(Records drawn from a dataset)
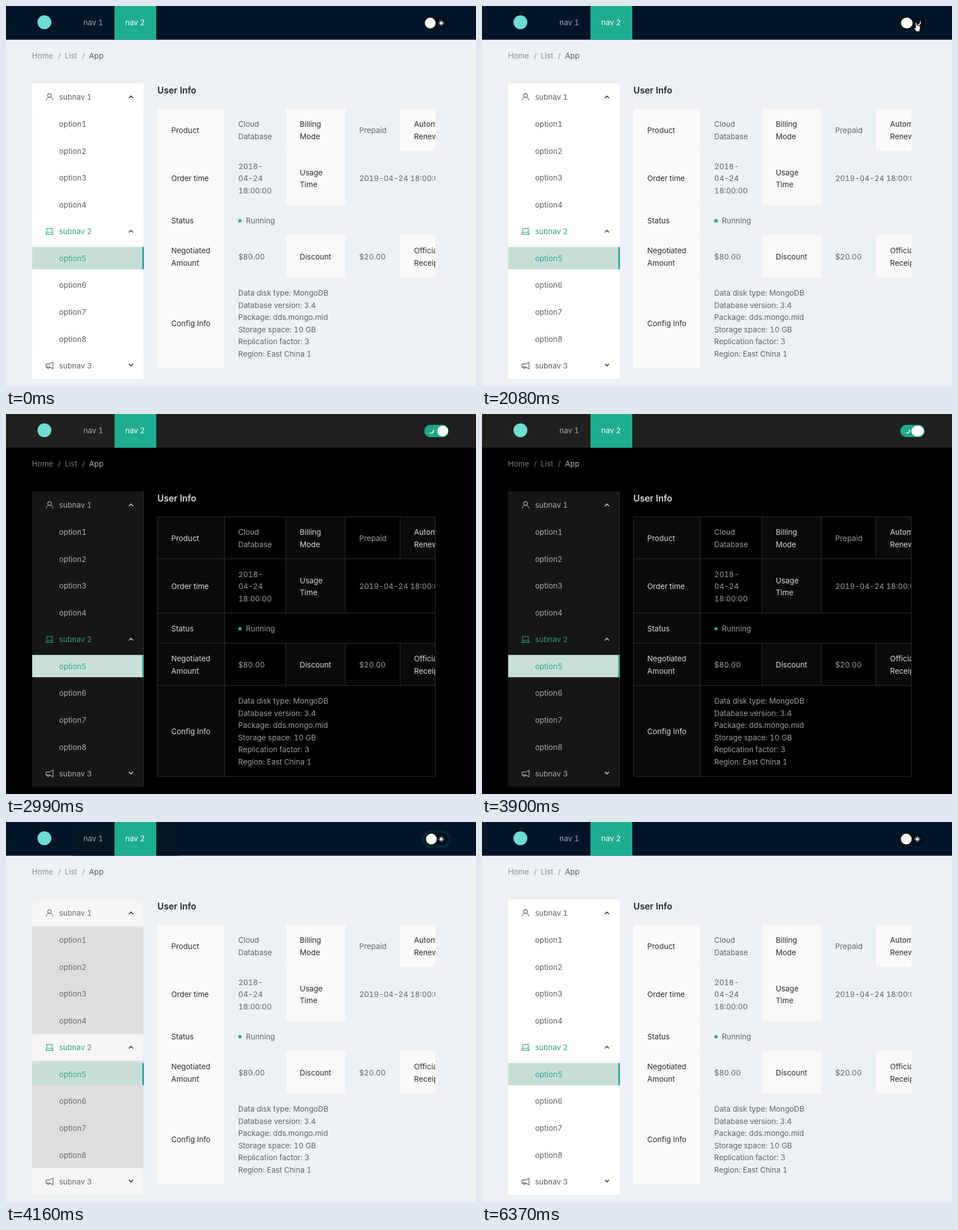
These frames come from a looping animation (832 by 673 pixels, 6.5 s). An HTML page:

```html
<!DOCTYPE html>
<html lang="en">
<head>
<meta charset="utf-8">
<title>Theme switch</title>
<style>
html, body { margin: 0; width: 100%; height: 100%; overflow: hidden; background: #eef1f4; }
svg {
  display: block; width: 832px; height: 673px;
  font: 13.35px Inter, "Open Sans", sans-serif;
  font-variant-numeric: tabular-nums;
  animation: page 6.5s step-end infinite, menu 6.5s step-end infinite;
}

/* one loop is 50 ticks of 130 ms, so 2% is one tick */
@keyframes page {
  0%, 62%, 100% {
    --bg: #eef1f4; --head: #001526; --cell: #fbfaf8; --line: transparent; --rule: #f1f1f0;
    --label: #2b2c2d; --value: #626466; --title: #212325;
    --crumb: #8c8f91; --here: #56585a; --nav: #a1a9af;
  }
  34% {
    --bg: #000; --head: #20201f; --cell: #0b0a09; --line: #30302f; --rule: #30302f;
    --label: #d9d9d6; --value: #9d9d9b; --title: #dcdcd9;
    --crumb: #7b7b79; --here: #b8b8b5; --nav: #aaaaa7;
  }
}
@keyframes menu {
  0%, 66%, 100% {
    --list: #fff; --group: #fff; --item: #5b5d5e; --sub: #5b5d5e; --arrow: #333;
    --teal: #2ea58b; --pick: #c8dfd7; --tab: transparent;
  }
  34% {
    --list: #161614; --group: #161614; --item: #acacaa; --sub: #acacaa; --arrow: #cfcfcc;
    --teal: #2a9c83; --pick: #c9e1d9; --tab: transparent;
  }
  62% {
    --list: #2c2c2a; --group: #82807e; --item: #a6a6a4; --sub: #b4b5b5; --arrow: #141414;
    --teal: #35a088; --pick: #c8e1d7; --tab: #101b20;
  }
  64% {
    --list: #dededd; --group: #f6f6f5; --item: #696a6b; --sub: #696a6b; --arrow: #2b2b2b;
    --teal: #2ea58b; --pick: #c8dfd7; --tab: #021626;
  }
}
@keyframes track {
  0%, 64%, 100% { fill: #00101e; }
  34% { fill: #1fa78c; }
  62% { fill: #06343a; }
}
@keyframes knob {
  0%, 66%, 100% { cx: 751px; rx: 9.5px; }
  32% { cx: 752px; rx: 10.3px; }
  34% { cx: 773px; rx: 9.8px; }
  36% { cx: 773px; rx: 9.5px; }
  58% { cx: 771.3px; rx: 11px; }
  62% { cx: 764px; rx: 9.8px; }
  64% { cx: 753px; rx: 9.5px; }
}
@keyframes sun {
  0%, 64%, 100% { opacity: 1; }
  32% { opacity: 0; }
}
@keyframes moon {
  0%, 62%, 100% { opacity: 0; transform: none; }
  32% { opacity: 1; transform: translateX(19px); }
  34% { opacity: 1; transform: none; }
}
@keyframes wave {
  0%, 72%, 100% { opacity: 0; }
  62% { opacity: 1; }
  64% { opacity: .75; }
  66% { opacity: .5; }
  68% { opacity: .3; }
  70% { opacity: .12; }
}
@keyframes hand {
  0%, 100% { transform: translate(0, -100px); }
  20% { transform: translate(32px, 28px); animation-timing-function: steps(3); }
  26% { transform: none; }
  40% { transform: translate(0, -100px); }
}
/* a 1.2 s pulse that restarts with the loop */
@keyframes pulse {
  0% { transform: scale(2.2); opacity: .06; }
  4.3%, 22.76%, 41.22%, 59.68%, 78.14%, 96.61% { transform: scale(2.4); opacity: 0; }
  4.31%, 22.77%, 41.23%, 59.69%, 78.15%, 96.62% { transform: scale(.8); opacity: .5; }
  100% { transform: scale(.95); opacity: .45; }
}
.track, .knob, .sun, .moon, .wave, .hand { animation: 6.5s step-end infinite; }
.track { animation-name: track; }
.knob { animation-name: knob; }
.sun { animation-name: sun; }
.moon { animation-name: moon; }
.wave { animation-name: wave; }
.hand { animation-name: hand; }
.pulse {
  transform-box: fill-box; transform-origin: center;
  animation: pulse 6.5s ease-in-out infinite;
}

.bg { fill: var(--bg); }
.head { fill: var(--head); }
.tab { fill: var(--tab); }
.list { fill: var(--list); }
.group { fill: var(--group); }
.pick { fill: var(--pick); }
.cell { fill: var(--cell); }
.label { fill: var(--label); }
.value { fill: var(--value); }
.crumb { fill: var(--crumb); }
.here { fill: var(--here); }
.nav { fill: var(--nav); }
.item { fill: var(--item); }
.sub { fill: var(--sub); }
.teal { fill: var(--teal); }
.title { fill: var(--title); font-size: 15.6px; font-weight: 600; }
.line, .rule, .arrow, .icon { fill: none; }
.line { stroke: var(--line); }
.rule { stroke: var(--rule); }
.arrow { stroke: var(--arrow); stroke-width: 1.6; }
.icon { stroke: var(--sub); stroke-width: 1.2; }
.icon.on { stroke: var(--teal); }
</style>
</head>
<body>
<svg viewBox="0 0 832 673">
  <defs>
    <clipPath id="table"><rect x="267" y="181" width="493" height="462"/></clipPath>
  </defs>
  <rect class="bg" width="832" height="673"/>

  <!-- header -->
  <rect class="head" width="832" height="59.7"/>
  <circle cx="68" cy="28.7" r="12.3" fill="#6fdccf"/>
  <path class="tab" d="M118 0h74v59.7h-74zM266 0h39v59.7h-39z"/>
  <rect x="192" width="74" height="59.7" fill="#1fad8f"/>
  <g transform="translate(0 4.8)">
    <text class="nav" x="137" y="29.5">nav 1</text>
    <text x="211" y="29.5" fill="#fff">nav 2</text>
    <text class="crumb" x="46" y="88">Home</text>
    <text class="crumb" x="92" y="88">/</text>
    <text class="crumb" x="104" y="88">List</text>
    <text class="crumb" x="134.5" y="88">/</text>
    <text class="here" x="147" y="88">App</text>
  </g>

  <!-- switch -->
  <rect class="wave" x="736" y="15" width="52" height="30.5" rx="15.2" fill="#062c33"/>
  <rect class="track" x="740.5" y="19.3" width="43" height="21.6" rx="10.8"/>
  <g class="sun">
    <circle cx="770.6" cy="30.3" r="2.7" fill="#f3efe2"/>
    <path d="M770.6 25v10.6M765.3 30.3h10.6M766.9 26.6l7.4 7.4M774.3 26.6l-7.4 7.4" stroke="#d9d6cc" stroke-width="1"/>
  </g>
  <path class="moon" d="M756.6 25.8a5.4 5.4 0 1 1-8.2 7.2a6.4 6.4 0 0 0 8.2-7.2z" fill="#f2ead2"/>
  <ellipse class="knob" cx="751" cy="30.2" rx="9.5" ry="9.6" fill="#fff"/>

  <!-- menu -->
  <rect class="list" x="46.3" y="137.3" width="197" height="523"/>
  <path class="group" d="M46.3 137.3h197v47.5h-197zM46.3 375.3h197v47.5h-197zM46.3 613h197v47.3h-197z"/>
  <path class="line" d="M243.5 137.3v523"/>
  <rect class="pick" x="46.3" y="426.7" width="197" height="39.5"/>
  <rect x="241.3" y="426.7" width="2.9" height="39.5" fill="#2fa48a"/>
  <g transform="translate(0 4.8)">
    <text class="sub" x="94" y="161.5">subnav 1</text>
    <g class="item">
      <text x="94" y="209.3">option1</text>
      <text x="94" y="257">option2</text>
      <text x="94" y="304.7">option3</text>
      <text x="94" y="352.3">option4</text>
      <text x="94" y="494.7">option6</text>
      <text x="94" y="542.3">option7</text>
      <text x="94" y="590">option8</text>
    </g>
    <text class="teal" x="94" y="399">subnav 2</text>
    <text x="94" y="447" fill="#2ea58b">option5</text>
    <text class="sub" x="94" y="636.8">subnav 3</text>
  </g>
  <path class="arrow" d="M217.6 163.2l3.6-3.7 3.6 3.7M217.6 401l3.6-3.7 3.6 3.7M217.6 633.8l3.6 3.7 3.6-3.7"/>
  <g class="icon">
    <circle cx="77" cy="158.4" r="3.3"/>
    <path d="M71.2 167.3c.4-7.4 11.2-7.4 11.6 0"/>
  </g>
  <path class="icon on" d="M72.2 393.8h9.8v7.2h-9.8zM72.2 401l-1.4 3.4h12.6l-1.4-3.4"/>
  <path class="icon" d="M83.2 631v11.6l-6.4-3.2h-5.9v-5.2h5.9zM72.4 639.4c.2 3.2 4.4 3.2 4.6 .2"/>

  <!-- description table -->
  <text class="title" x="268" y="155.4">User Info</text>
  <g clip-path="url(#table)">
    <path class="cell" d="M268 182.3h118.5v459.3h-118.5zM496 182.3h104.5v170h-104.5zM496 406.3h104.5v74.2h-104.5zM698 182.3h62v74h-62zM698 406.3h62v74.2h-62z"/>
    <path class="rule" d="M268 256.5h118.5M268 352.5h118.5M268 406h118.5M268 480.7h118.5M496 256.5h104.5"/>
    <path class="line" d="M386.5 256.5h373.5M386.5 352.5h373.5M386.5 406h373.5M386.5 480.7h373.5M386.7 182v460M495.5 182v170.5M495.5 406v74.7M600.7 182v170.5M600.7 406v74.7M697.6 182v74.5M697.6 406v74.7"/>
    <g transform="translate(0 4.8)">
      <g class="label">
        <text x="292.5" y="220">Product</text>
        <text x="292.5" y="305.7">Order time</text>
        <text x="292.5" y="380.2">Status</text>
        <text x="292.5" y="433.5">Negotiated</text>
        <text x="292.5" y="455">Amount</text>
        <text x="292.5" y="562.2">Config Info</text>
        <text x="520" y="209.3">Billing</text>
        <text x="520" y="230.8">Mode</text>
        <text x="520" y="295">Usage</text>
        <text x="520" y="316.5">Time</text>
        <text x="520" y="444.2">Discount</text>
        <text x="722.3" y="209.3">Automatic</text>
        <text x="722.3" y="230.8">Renewal</text>
        <text x="722.3" y="433.5">Official</text>
        <text x="722.3" y="455">Receipts</text>
      </g>
      <g class="value">
        <text x="411" y="209.3">Cloud</text>
        <text x="411" y="230.8">Database</text>
        <text x="625.3" y="220">Prepaid</text>
        <text x="411.3" y="284.2">2018-</text>
        <text x="411.3" y="305.7">04-24</text>
        <text x="411.3" y="327.2">18:00:00</text>
        <text x="625.3" y="305.7">2019-04-24 18:00:00</text>
        <text x="424.7" y="380.2">Running</text>
        <text x="411.3" y="444.2">$80.00</text>
        <text x="625.3" y="444.2">$20.00</text>
        <text x="411" y="508.3">Data disk type: MongoDB</text>
        <text x="411" y="529.9">Database version: 3.4</text>
        <text x="411" y="551.4">Package: dds.mongo.mid</text>
        <text x="411" y="573">Storage space: 10 GB</text>
        <text x="411" y="594.5">Replication factor: 3</text>
        <text x="411" y="616.1">Region: East China 1</text>
      </g>
    </g>
    <circle cx="414.2" cy="380.3" r="2.9" fill="#22a88c"/>
    <circle class="pulse" cx="414.2" cy="380.3" r="2.5" fill="none" stroke="#22a88c"/>
  </g>
  <rect class="line" x="268" y="182" width="492" height="460" rx="2"/>

  <!-- pointer -->
  <path class="hand" d="M767.1 30.6c.2-1.5 2.1-1.4 2.3 0l.7 4.2c.5-.9 2-.8 2.2 .3c.7-.7 1.9-.4 2 .6c.8-.5 1.7 0 1.6 1l-.5 4.8-1.3 3.7h-5.2l-3.6-5c-.9-1.3 .6-2.4 1.6-1.4l1 1z" fill="#fff" stroke="#111" stroke-width=".9" stroke-linejoin="round"/>
</svg>
</body>
</html>
```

## Your objective
Filter the entries down to the lines with the word "crumb" in them.

## Exercise answer
    --crumb: #8c8f91; --here: #56585a; --nav: #a1a9af;
    --crumb: #7b7b79; --here: #b8b8b5; --nav: #aaaaa7;
.crumb { fill: var(--crumb); }
    <text class="crumb" x="46" y="88">Home</text>
    <text class="crumb" x="92" y="88">/</text>
    <text class="crumb" x="104" y="88">List</text>
    <text class="crumb" x="134.5" y="88">/</text>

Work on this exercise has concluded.